*** Opening of DATA UNDER STUDY ***
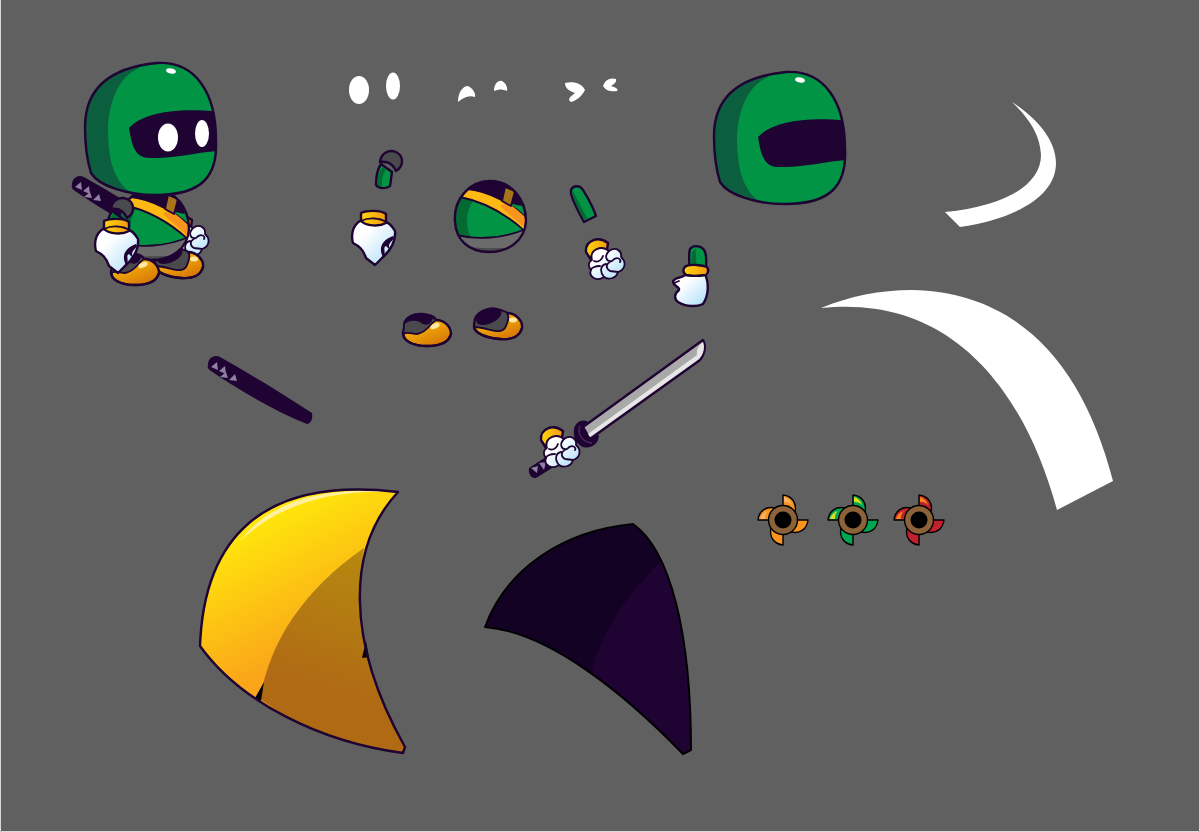
<!DOCTYPE html>
<html lang="en">
<head>
<meta charset="utf-8">
<title>Ninja sprite parts</title>
<style>
:root {
  --ground: #606060; --ink: #1e0333; --ink-deep: #140224;
  --green: #009444; --green-dark: #0b5f3f; --green-deep: #046a32;
  --grey: #4a4a4e; --grey-light: #6b6b6b; --gold: #fdb913; --gold-light: #ffd21f;
  --white: #fff; --steel: #a9a9a9; --wood: #8c6239;
}
html, body { margin: 0; width: 1200px; height: 832px; overflow: hidden; background: var(--ground); }
svg { display: block; }
.line { stroke: var(--ink); stroke-width: 2.4; stroke-linejoin: round; stroke-linecap: round; }
.thin { stroke: var(--ink); stroke-width: 1.8; stroke-linejoin: round; stroke-linecap: round; }
.none { fill: none; }
.ink { fill: var(--ink); }
.green { fill: var(--green); }
.green-dark { fill: var(--green-dark); }
.green-deep { fill: var(--green-deep); }
.grey { fill: var(--grey); }
.grey-light { fill: var(--grey-light); }
.white { fill: var(--white); }
.wrap { fill: #8f7fa0; }
.glove { fill: url(#glove); }
.cuff { fill: url(#cuff); }
.shoe { fill: url(#shoe); }
.blade { fill: var(--tone); stroke: #000; stroke-width: 1.4; stroke-linejoin: round; }
.orange { --tone: #f7931e; --shine: #fbb166; }
.lime { --tone: #00a651; --shine: #d7df23; }
.red { --tone: #c1202e; --shine: #f58220; }
</style>
</head>
<body>
<svg width="1200" height="832" viewBox="0 0 1200 832" role="img" aria-label="Ninja character with its separate sprite parts">
<defs>
  <linearGradient id="glove" x1="0" y1="0" x2="1" y2="1">
    <stop offset=".3" stop-color="#fff"/><stop offset="1" stop-color="#a9dcf8"/>
  </linearGradient>
  <linearGradient id="cuff" x1="0" y1="0" x2="1" y2="0">
    <stop offset="0" stop-color="#ffd60a"/><stop offset="1" stop-color="#f39a12"/>
  </linearGradient>
  <linearGradient id="shoe" x1="0" y1="0" x2=".6" y2="1">
    <stop offset=".2" stop-color="#ffc40d"/><stop offset="1" stop-color="#d87a06"/>
  </linearGradient>
  <linearGradient id="crescent" x1=".3" y1="0" x2=".7" y2="1">
    <stop offset=".1" stop-color="#ffe60a"/><stop offset=".6" stop-color="#faa61a"/><stop offset="1" stop-color="#f7941e"/>
  </linearGradient>
  <linearGradient id="crescent-shade" x1=".6" y1="0" x2=".4" y2="1">
    <stop offset="0" stop-color="#b5890f"/><stop offset=".7" stop-color="#b06a14"/>
  </linearGradient>

  <path id="head-shape" d="M714 136C714 101 735 77 786 72C824 70 845 101 845 149C847 187 829 204 785 204C756 204 728 195 720 182C716 169 714 151 714 136Z"/>
  <clipPath id="head-clip"><use href="#head-shape"/></clipPath>
  <g id="head">
    <use href="#head-shape" class="green"/>
    <g clip-path="url(#head-clip)">
      <path class="green-dark" d="M700 60H768V77C742 88 734 125 738 157C740 178 747 193 760 202L700 206Z"/>
      <path class="ink" d="M758 137C772 122 806 116 848 121V160C828 161 804 168 779 167C764 167 761 155 758 137Z"/>
    </g>
    <ellipse class="white" cx="800" cy="80" rx="5" ry="2.5" transform="rotate(12 800 80)"/>
    <use href="#head-shape" class="none line"/>
  </g>

  <g id="eyes">
    <ellipse cx="359" cy="90" rx="10" ry="14"/>
    <ellipse cx="393" cy="86" rx="7" ry="13.5"/>
  </g>

  <path id="torso-shape" d="M455 222C453 199 470 181 490 181C512 181 526 200 526 221C525 241 508 252 489 252C469 252 456 240 455 222Z"/>
  <clipPath id="torso-clip"><use href="#torso-shape"/></clipPath>
  <g id="torso">
    <use href="#torso-shape" class="green"/>
    <g clip-path="url(#torso-clip)">
      <path class="green-deep" d="M450 190H482C464 207 464 226 473 242H450Z"/>
      <path class="grey-light thin" d="M450 233C474 241 506 239 530 227V256H450Z"/>
      <path class="grey" d="M450 236C458 250 480 249 530 247V258H450Z"/>
      <path class="ink" d="M464 194L474 178H512L522 206Z"/>
      <path class="thin" fill="var(--gold)" d="M460 197L468 189C489 191 512 204 528 219V234C510 217 486 202 460 197Z"/>
      <path fill="#f7941e" d="M500 206L506 202C516 208 522 214 528 220V231Z"/>
      <path class="thin" fill="#a8741a" d="M505 187L515 191L511 206L502 201Z"/>
    </g>
    <use href="#torso-shape" class="none line"/>
  </g>

  <g id="front-arm">
    <path class="green line" d="M381 164C377 170 376 178 376 185C379 189 387 189 390 186L392 172Z"/>
    <path class="green-deep" d="M382 167C379 172 377 179 378 185L382 187C381 180 383 174 386 169Z"/>
    <path class="grey line" d="M380 162C381 153 389 149 396 152C404 156 404 166 396 171C393 164 388 161 380 162Z"/>
  </g>
  <g id="front-hand">
    <path class="glove line" d="M360 221C352 226 351 236 353 243C359 246 363 249 366 258L375 265L382 258C391 250 396 242 395 231C391 224 386 221 381 220Z"/>
    <path class="ink" d="M393 236C382 240 378 248 383 257C387 252 382 248 386 246L390 250C387 243 392 242 394 238Z"/>
    <path class="cuff line" d="M361 213C367 210 381 210 386 214V223C379 227 366 226 361 221Z"/>
    <path class="none thin" d="M361 221C369 217 380 218 386 222"/>
  </g>

  <g id="fist">
    <path class="cuff line" d="M586 252C585 241 598 235 608 243L607 250C598 246 591 252 591 260Z"/>
    <path class="glove thin" d="M592 260C589 249 602 245 609 251C616 246 622 251 621 257C627 262 625 270 618 272C616 279 608 280 604 277C597 282 588 277 591 270C588 267 588 262 592 260Z"/>
    <path class="none thin" d="M594 261C599 263 602 259 603 256M609 251C604 256 606 262 612 261C617 255 622 260 620 262M612 261C606 263 605 268 610 271L618 272M606 264C601 265 599 271 604 277M600 266C595 266 591 268 591 270"/>
  </g>

  <g id="front-shoe">
    <path class="shoe line" d="M405 325C404 317 415 312 428 315C434 316 435 318 436 320C445 320 451 327 451 334C449 342 440 346 427 346C413 346 403 341 403 333Z"/>
    <path class="grey thin" d="M404 327C402 318 417 312 430 316L437 320C430 322 429 332 417 334C412 334 408 331 403 334Z"/>
    <path class="ink" d="M405 324C406 315 422 312 433 317C432 325 425 327 420 322C415 320 409 320 405 324Z"/>
    <ellipse cx="435" cy="326" rx="5" ry="2.5" fill="#ffe9a0" transform="rotate(-25 435 326)"/>
    <path class="none line" d="M403 333C403 341 413 346 427 346C440 346 449 342 451 334"/>
  </g>
  <g id="back-shoe">
    <path class="shoe line" d="M475 319C478 311 490 306 500 310L507 313C516 313 523 321 522 328C520 336 512 340 500 339C488 338 474 334 474 326Z"/>
    <path class="grey thin" d="M475 320C480 310 495 306 506 312C510 315 508 322 505 328C500 335 490 328 474 327Z"/>
    <path class="ink" d="M476 319C479 311 491 306 501 310C504 317 492 325 482 325C478 325 476 322 476 319Z"/>
    <ellipse cx="513" cy="320" rx="4" ry="2.5" fill="#ffe9a0"/>
    <path class="none line" d="M474 326C474 334 488 338 500 339C512 340 520 336 522 328"/>
  </g>

  <g id="scabbard">
    <path class="ink" d="M208 365C208 358 214 354 220 357C250 374 280 392 312 413C313 419 311 423 307 424C275 411 240 391 211 371C208 369 207 367 208 365Z"/>
    <path class="wrap" d="M211 367L217 362L218 370ZM219 371L225 366L226 374ZM220 377L226 372L228 378ZM229 380L235 374L237 381Z"/>
  </g>

  <path id="blade" class="blade" d="M0 -25C9 -24 14 -17 12 -8L0 -10Z"/>
  <path id="blade-shine" fill="var(--shine)" d="M1 -23C5 -22 8 -19 9 -15C6 -18 4 -18 1 -18Z"/>
  <g id="shuriken">
    <use href="#blade"/><use href="#blade" transform="rotate(90)"/>
    <use href="#blade" transform="rotate(180)"/><use href="#blade" transform="rotate(270)"/>
    <use href="#blade-shine"/><use href="#blade-shine" transform="rotate(270)"/>
    <circle r="14.5" fill="var(--wood)" stroke="#000" stroke-width="1.4"/>
    <circle r="8.5"/>
  </g>
</defs>

<rect id="backdrop" width="1200" height="832" fill="var(--ground)"/>
<path id="sheet-edge" class="none" stroke="#d8d8d8" d="M.5 0V831.5H1199.5V0"/>

<g id="ninja">
  <use href="#scabbard" x="-136" y="-180"/>
  <use href="#fist" x="-416" y="-23"/>
  <use href="#back-shoe" x="-319" y="-61"/>
  <use href="#torso" x="-337" y="8"/>
  <use href="#front-shoe" x="-292" y="-61"/>
  <use href="#front-arm" x="-269" y="47"/>
  <use href="#front-hand" x="-257" y="8"/>
  <use href="#head" x="-629" y="-9"/>
  <use href="#eyes" class="white" x="-191" y="47.5"/>
</g>

<g id="eye-expressions" class="white">
  <use href="#eyes"/>
  <path d="M458 102C458 92 463 86 468 86C473 88 476 94 475 97C468 95 463 98 458 102Z"/>
  <path d="M494 91C494 84 498 80 502 81C506 83 508 88 507 91C502 89 498 89 494 91Z"/>
  <path d="M565 83C573 81 582 83 585 90C582 96 576 101 571 102C567 99 570 97 575 93C570 91 565 89 565 83Z"/>
  <path d="M616 79C610 77 605 80 603 86C606 91 612 92 617 91C619 89 615 87 611 86C614 84 617 82 616 79Z"/>
</g>

<g id="body-parts">
  <use href="#head"/>
  <use href="#torso"/>
  <use href="#front-arm"/>
  <use href="#front-hand"/>
  <use href="#fist"/>
  <use href="#front-shoe"/>
  <use href="#back-shoe"/>
  <g id="back-arm">
    <path class="green line" d="M571 190C573 185 580 185 583 190C588 198 593 207 596 216L584 222C579 213 574 204 571 194Z"/>
    <path class="green-deep" d="M573 191C578 201 583 211 588 219L584 220C580 212 575 203 573 195Z"/>
  </g>
  <g id="open-hand">
    <path class="green line" d="M689 267C690 260 688 255 690 249C694 244 703 246 705 252C707 257 706 262 706 268Z"/>
    <path class="green-deep" d="M691 266L692 252L696 248C695 254 697 260 696 266Z"/>
    <path class="glove line" d="M685 275C681 279 677 276 673 281C673 287 680 286 679 290C674 294 674 299 678 302C686 307 697 307 703 304C709 295 709 283 705 274Z"/>
    <path class="none thin" d="M674 283L679 281"/>
    <path class="cuff line" d="M686 266C692 264 702 265 707 267C709 270 708 273 706 275C699 276 691 276 686 275C682 272 683 268 686 266Z"/>
  </g>
</g>

<use id="scabbard-part" href="#scabbard"/>

<g id="katana">
  <path class="ink" d="M529 468L566 444L573 455L536 478C531 479 528 473 529 468Z"/>
  <path class="wrap" d="M531 468L538 466L537 473ZM539 463L546 462L544 470Z"/>
  <use href="#fist" x="-45" y="188"/>
  <path class="ink" d="M574 429C576 420 586 418 590 424L599 436C598 446 588 450 581 446C575 442 573 435 574 429Z"/>
  <path class="none" stroke="#4a2a63" stroke-width="1.4" d="M580 426C577 434 582 442 592 443"/>
  <path class="line" fill="var(--steel)" d="M583 427L703 340C706 345 705 354 700 360L590 439Z"/>
  <path fill="#e6e6e6" d="M588 434L697 355C696 350 699 345 703 342C705 347 704 354 699 359L590 437Z"/>
</g>

<g id="slash-trails" class="white">
  <path d="M1012 102C1040 120 1056 142 1056 163C1056 197 1014 219 960 227L945 212C1005 206 1041 185 1041 155C1040 135 1030 119 1012 102Z"/>
  <path d="M821 308C850 296 880 290 912 290C1015 292 1082 360 1113 481L1057 510C1025 392 953 294 821 308Z"/>
</g>

<g id="shurikens">
  <use href="#shuriken" class="orange" x="783" y="520"/>
  <use href="#shuriken" class="lime" x="853" y="520"/>
  <use href="#shuriken" class="red" x="919" y="520"/>
</g>

<g id="gold-crescent">
  <path fill="url(#crescent)" d="M200 646C204 540 260 476 398 492C346 548 346 642 405 747L403 753C320 742 240 702 200 646Z"/>
  <path fill="url(#crescent-shade)" d="M364 548C355 610 362 670 405 747L403 753C350 746 300 728 260 699C270 640 305 589 364 548Z"/>
  <path fill="#fff0a0" d="M240 541C268 504 318 486 392 492C325 489 275 508 240 541Z"/>
  <path d="M255 698L264 682L261 701ZM362 658L366 641L369 657Z"/>
  <path class="none line" d="M200 646C204 540 260 476 398 492C346 548 346 642 405 747L403 753C320 742 240 702 200 646Z"/>
</g>

<g id="dark-crescent">
  <path class="ink" d="M485 627C506 570 561 531 633 524C670 550 691 632 691 750L683 754C623 692 548 632 485 627Z"/>
  <path fill="var(--ink-deep)" d="M485 627C506 570 561 531 633 524C644 532 653 545 661 562C625 595 602 633 591 673C555 648 520 630 485 627Z"/>
  <path class="none" stroke="#000" stroke-width="2" stroke-linejoin="round" d="M485 627C506 570 561 531 633 524C670 550 691 632 691 750L683 754C623 692 548 632 485 627Z"/>
</g>
</svg>
</body>
</html>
*** Close of DATA UNDER STUDY ***
*TASK OBJECTIVE:*
Check each line of the data above for the word "white" and copy the ones where it is found.

*SOLUTION FOR THIS TASK:*
  --white: #fff; --steel: #a9a9a9; --wood: #8c6239;
.white { fill: var(--white); }
    <ellipse class="white" cx="800" cy="80" rx="5" ry="2.5" transform="rotate(12 800 80)"/>
  <use href="#eyes" class="white" x="-191" y="47.5"/>
<g id="eye-expressions" class="white">
<g id="slash-trails" class="white">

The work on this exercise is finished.